MONTREAL (Reuters) - Canada’s Transportation Safety Board urged the country’s regulator on Wednesday to update rules for training railway employees after an investigation into the 2016 case of a Toronto runaway train found employees lacked the know-how to stop it.
Transport Canada needs to modernize the 1987 rules used for training employees like conductors, who operate freight trains using new technologies, TSB board member Faye Ackermans said.
“This investigation identified gaps between what is mandated by the regulations and what is required for some employees to do the job safely,” Ackermans told reporters in Toronto.
“Transport Canada has been promising a regulatory update for years, as far back as 2003. Now is the time for action,” she said.
The TSB’s recommendation on Wednesday to Transport Canada followed efforts between 2003 and 2009 that did not result in new rules for training because the 1987 regulations were never rescinded, Ackermans told Reuters on Wednesday.

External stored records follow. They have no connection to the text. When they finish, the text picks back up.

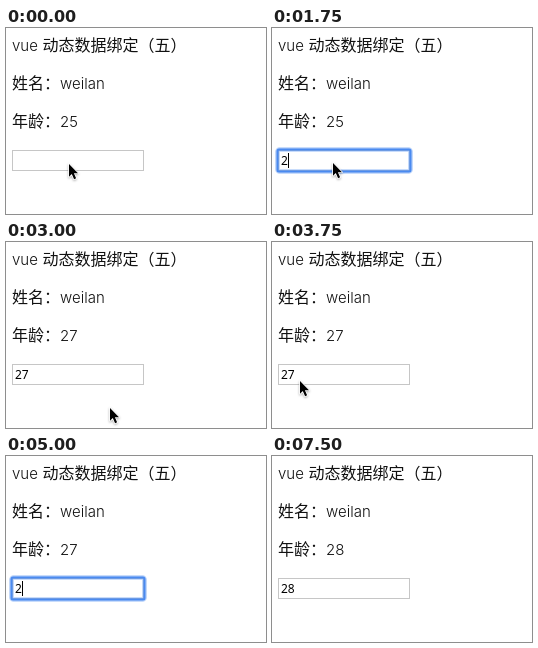
An HTML page for the animation above (7750 ms loop, 260 by 186 pixels).

```html
<!DOCTYPE html>
<html lang="zh-CN">
<head>
<meta charset="utf-8">
<title>vue</title>
<style>
  html, body { margin: 0; width: 100%; height: 100%; overflow: hidden; background: #fff; }
  svg { display: block; width: 260px; height: 186px; overflow: hidden; }
  .page { font: 350 16px "Noto Sans CJK SC", "Noto Sans CJK", sans-serif; fill: #111; }
  .latin { font: 350 15px Inter, sans-serif; }
  .field { font: 12px "Noto Sans", sans-serif; }
  .ring rect { fill: none; stroke: #4a8af0; }
  #cursor { filter: drop-shadow(0 1px 1px rgba(0, 0, 0, .3)); }
</style>
</head>
<body>
<svg viewBox="0 0 260 186">
  <g class="page">
    <text class="latin" x="6" y="23">vue</text><text x="36.4" y="23">动态数据绑定（五）</text>
    <text x="6" y="61">姓名：</text><text class="latin" x="54" y="61">weilan</text>
    <text x="6" y="99">年龄：</text><text id="age" class="latin" x="54" y="99">25</text>
  </g>
  <rect x="6.5" y="122.5" width="131" height="20" fill="#fff" stroke="#c6c6c6"/>
  <g id="ring" class="ring">
    <rect x="5.5" y="121.5" width="133" height="22" rx="2" stroke-width="4.6" opacity=".4"/>
    <rect x="5.5" y="121.5" width="133" height="22" rx="1.5" stroke-width="2"/>
  </g>
  <rect id="selection" x="9" y="125" width="14" height="15" fill="#b4d5fe"/>
  <text id="value" class="field" x="9" y="137"></text>
  <rect id="caret" y="125" width="1" height="15"/>
  <path id="cursor" d="M1 1V13.8L3.8 11.1L6.1 16.2L8.1 15.3L5.9 10.3H10Z"
        stroke="#fff" stroke-width="1.6" stroke-linejoin="round" paint-order="stroke"/>
</svg>
<script>
  const LOOP = 7750;
  const STEP = 250;    // the picture only refreshes this often
  const BEAT = 500;    // time between keys, and half a caret blink
  const DIGIT = 7;

  const edits = [
    { focus: 500, type: 1750, blur: 3000, text: '27' },
    { focus: 4000, type: 5000, blur: 6000, text: '28' }
  ];

  // Each glide eases out from wherever the pointer was; a higher power brakes harder.
  const home = [62, 135];
  const glides = [
    { start: 0, time: 250, to: [60, 134] },
    { start: 2250, time: 500, to: [103, 165] },
    { start: 3000, time: 750, to: [27, 138], power: 2.5 },
    { start: 3750, time: 250, to: [-12, 178] },
    { start: 5250, time: 750, to: [60, 176], power: 3.5 },
    { start: 6000, time: 250, to: [64, 177] },
    { start: 6750, time: 250, to: [64, 190] }
  ];

  function pointer(t) {
    return glides.filter(g => t >= g.start).reduce((pos, { start, time, to, power = 1 }) => {
      const u = Math.min(1, (t - start) / time);
      const k = 1 - (1 - u) ** power;
      return pos.map((p, i) => p + (to[i] - p) * k);
    }, home);
  }

  function field(t) {
    const state = { age: '25', value: '', focus: false, caret: false, selection: false };
    for (const { focus, type, blur, text } of edits) {
      if (t < focus) break;
      const keys = t < type ? 0 : Math.min(text.length, Math.floor((t - type) / BEAT) + 1);
      const last = keys ? type + (keys - 1) * BEAT : focus;
      state.selection = !keys && state.value !== '';
      state.focus = t < blur;
      state.caret = state.focus && !state.selection && Math.floor((t - last) / BEAT) % 2 === 0;
      if (keys) state.value = text.slice(0, keys);
      if (t >= blur) state.age = text;
    }
    return state;
  }

  const el = id => document.getElementById(id);
  const show = (id, on) => el(id).setAttribute('visibility', on ? 'visible' : 'hidden');

  function draw(t) {
    const state = field(t);
    el('age').textContent = state.age;
    el('value').textContent = state.value;
    el('caret').setAttribute('x', 9 + DIGIT * state.value.length);
    show('ring', state.focus);
    show('caret', state.caret);
    show('selection', state.selection);
    el('cursor').setAttribute('transform', `translate(${pointer(t)})`);
  }

  const begin = performance.now();
  function tick() {
    const t = (performance.now() - begin) % LOOP;
    draw(Math.floor(t / STEP) * STEP);
    requestAnimationFrame(tick);
  }
  tick();
</script>
</body>
</html>
```
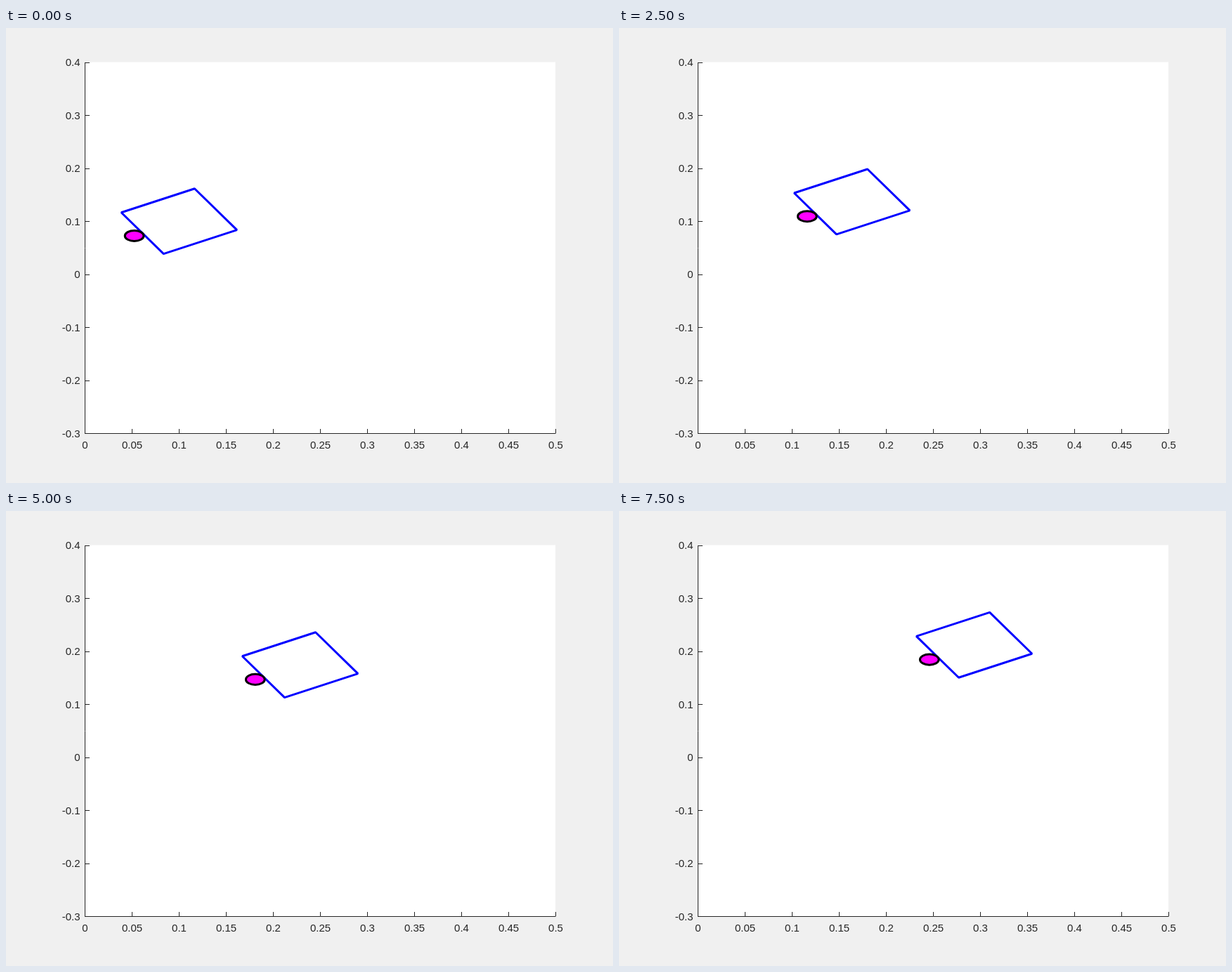
An HTML page with a canvas for the animation above (8 s loop, 864 by 648 pixels).

```html
<!DOCTYPE html>
<html lang="en">
<head>
<meta charset="utf-8">
<title>Pushed square</title>
<style>
html, body { margin: 0; width: 100%; height: 100%; overflow: hidden; background: #f0f0f0; }
canvas { display: block; }
</style>
</head>
<body>
<canvas id="stage" width="864" height="648"></canvas>
<script>
const ctx = document.getElementById("stage").getContext("2d");
const LOOP = 8000, STEP = 500, STRIDE = 0.0015;
const COS = Math.cos(Math.PI / 6), SIN = 0.5;
const HALF = 0.045, RADIUS = 0.01;
const SX = 1339, SY = 755;

const px = x => 112.5 + SX * x;
const py = y => 350.7 - SY * y;

function line(x1, y1, x2, y2) {
  ctx.beginPath();
  ctx.moveTo(x1, y1);
  ctx.lineTo(x2, y2);
  ctx.stroke();
}

function drawAxes() {
  ctx.fillStyle = "#f0f0f0";
  ctx.fillRect(0, 0, 864, 648);
  ctx.fillStyle = "#fff";
  ctx.fillRect(112, 48.5, 670, 529);

  ctx.strokeStyle = ctx.fillStyle = "#262626";
  ctx.lineWidth = 1;
  ctx.font = "15px 'Liberation Sans', Helvetica, Arial, sans-serif";
  line(112, 577.5, 782.5, 577.5);
  line(112.5, 49, 112.5, 578);

  ctx.textAlign = "center";
  for (let i = 0; i <= 10; i++) {
    const x = 112.5 + 67 * i;
    line(x, 571, x, 577);
    ctx.fillText(String(i * 5 / 100), x, 598.5);
  }
  ctx.textAlign = "right";
  for (let i = 0; i <= 7; i++) {
    const y = 577 - 75.5 * i;
    const tick = Math.round(y) + 0.5;
    line(112, tick, 119, tick);
    ctx.fillText(String((i - 3) / 10), 105.5, y + 5.5);
  }
}

// Square tilted by 30 degrees, with the disc touching its rear side
function drawBodies(cx, cy) {
  ctx.lineWidth = 3;
  ctx.lineJoin = "bevel";

  ctx.beginPath();
  for (const [u, v] of [[1, 1], [1, -1], [-1, -1], [-1, 1]]) {
    ctx.lineTo(px(cx + HALF * (u * COS - v * SIN)), py(cy + HALF * (u * SIN + v * COS)));
  }
  ctx.closePath();
  ctx.strokeStyle = "#00f";
  ctx.stroke();

  const gap = HALF + RADIUS;
  ctx.beginPath();
  ctx.ellipse(px(cx - gap * COS), py(cy - gap * SIN), RADIUS * SX, RADIUS * SY, 0, 0, 2 * Math.PI);
  ctx.fillStyle = "#f0f";
  ctx.fill();
  ctx.strokeStyle = "#000";
  ctx.stroke();
}

function frame() {
  // Simulation samples 1, 10, 20, 30, ... are shown, counted from 1
  const shown = Math.floor(performance.now() % LOOP / STEP);
  const travel = STRIDE * Math.max(0, 10 * shown - 1);
  drawAxes();
  drawBodies(0.1 + travel * COS, 0.1 + travel * SIN);
  requestAnimationFrame(frame);
}
frame();
</script>
</body>
</html>
```
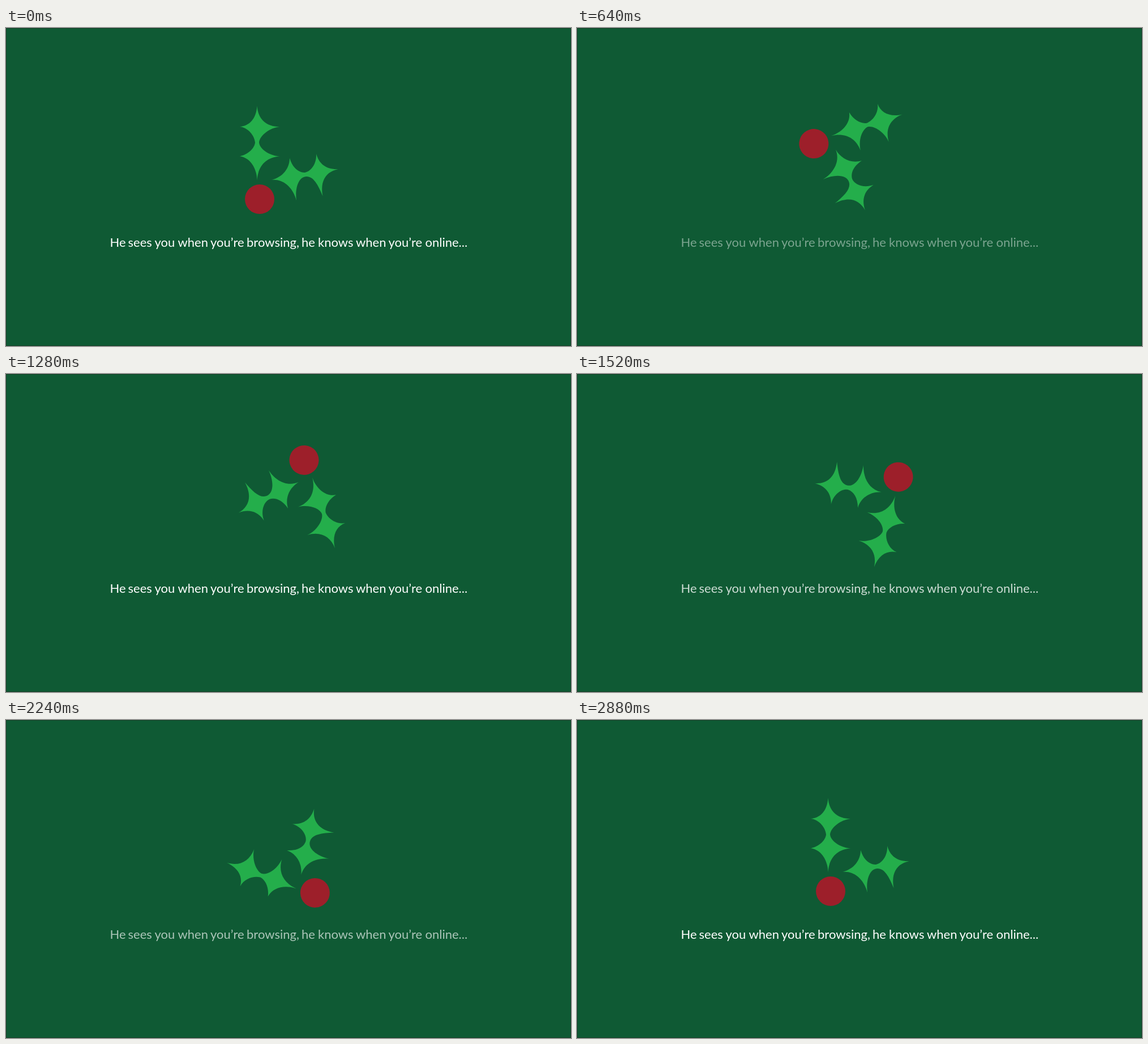
Write an HTML page that moves like this. It is 998x561 px and loops after 2960 ms.

```html
<!DOCTYPE html>
<html lang="en">
<head>
<meta charset="utf-8">
<title>Holly</title>
<style>
  html, body { margin: 0; width: 100%; height: 100%; overflow: hidden; background: #0f5a34; }
  svg { display: block; width: 100%; height: 100%; }
  text { font: 400 22px Lato, "Open Sans", sans-serif; fill: #fff; }
</style>
</head>
<body>
<svg viewBox="0 0 998 561">
  <rect x=".5" y=".5" width="997" height="560" fill="#0f5a34" stroke="#173f28"/>
  <g id="holly">
    <g fill="#24ae4b">
      <path d="M443.5 137.500C445 160 459 174 483 174.300C466 176 448 190 447 202
        C448 213 464 225 483 226.500C459 228 445 244 443.500 268.500
        C443 248 432 229 413 226.300C428 223 439 212 440 202
        C439 190 428 176 413 174C430 173 442 160 443.500 137.500Z"/>
      <path d="M469 268C486 264 501 250 501 229.500C506 246 516 255 527 255
        C538 254 549 240 548 222C553 240 566 250 586.500 249
        C567 253 554 268 559.500 296.500C551 276 543 262 531 262
        C517 262 510 282 513 304.500C508 285 493 266 469 268Z"/>
    </g>
    <circle cx="448" cy="302" r="26" fill="#9d1f2a"/>
  </g>
  <text id="line" y="386"></text>
</svg>
<script>
  const STEP = 80, STEPS = 37;
  const words = "He sees you when you’re browsing, he knows when you’re online...".split(" ");
  const starts = [183.5, 215.5, 262.5, 303.5, 361, 425, 522, 551, 618, 675.5, 740.5];

  // [step, value] pairs, linear in between
  const turn = [[0, 0], [8, 73.3], [16, 162.2], [24, 254], [35, 354], [36, 360]];
  const fade = [[0, 1], [8, .45], [16, 1], [24, .45], [35, 1], [36, 1]];

  const holly = document.getElementById("holly");
  const line = document.getElementById("line");

  words.forEach((word, i) => {
    const span = document.createElementNS(line.namespaceURI, "tspan");
    span.setAttribute("x", starts[i]);
    span.textContent = word;
    line.append(span);
  });

  function valueAt(keys, step) {
    const i = Math.max(1, keys.findIndex(key => key[0] >= step));
    const [s0, v0] = keys[i - 1], [s1, v1] = keys[i];
    return v0 + (v1 - v0) * (step - s0) / (s1 - s0);
  }

  function draw(ms) {
    const step = Math.floor(ms / STEP) % STEPS;
    holly.setAttribute("transform", `rotate(${valueAt(turn, step)} 499 233.1)`);
    line.setAttribute("opacity", valueAt(fade, step));
  }

  let begin;
  function tick(now) {
    begin ??= now;
    draw(Math.max(0, now - begin));
    requestAnimationFrame(tick);
  }
  draw(0);
  requestAnimationFrame(tick);
</script>
</body>
</html>
```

Transport Canada spokeswoman Annie Joannette said in an email that the regulator was “looking at ways to strengthen the railway employee qualification and training regime to reflect changes in an evolving railway industry.” Transport Canada will respond to the TSB, as required, within 90 days.
Incidents of uncontrolled train movements in Canada have risen 10 percent, on average, over the last five years, since the 2013 explosion of a runaway train carrying crude that killed 47 people in the town of Lac Megantic, Quebec.
While the majority of incidents involving uncontrolled trains take place in railyards, they are a concern for the TSB.
“The (issue of uncontrolled movements) is not going away,” Rob Johnston, manager, railway investigations at the TSB, said in an interview. “They are low-frequency, but high-risk events.”
In the 2016 incident, two conductors were trying to move a 9,000 ton train with 74 freight cars from a switching yard to a nearby industrial yard just north of Canada’s largest city Toronto. The train ran uncontrolled for about 3 miles (4.8 km) and reached almost 30 mph (48 kph) before stopping on its own without causing injuries or releasing dangerous cargo.
Reporting by Allison Lampert Editing by G Crosse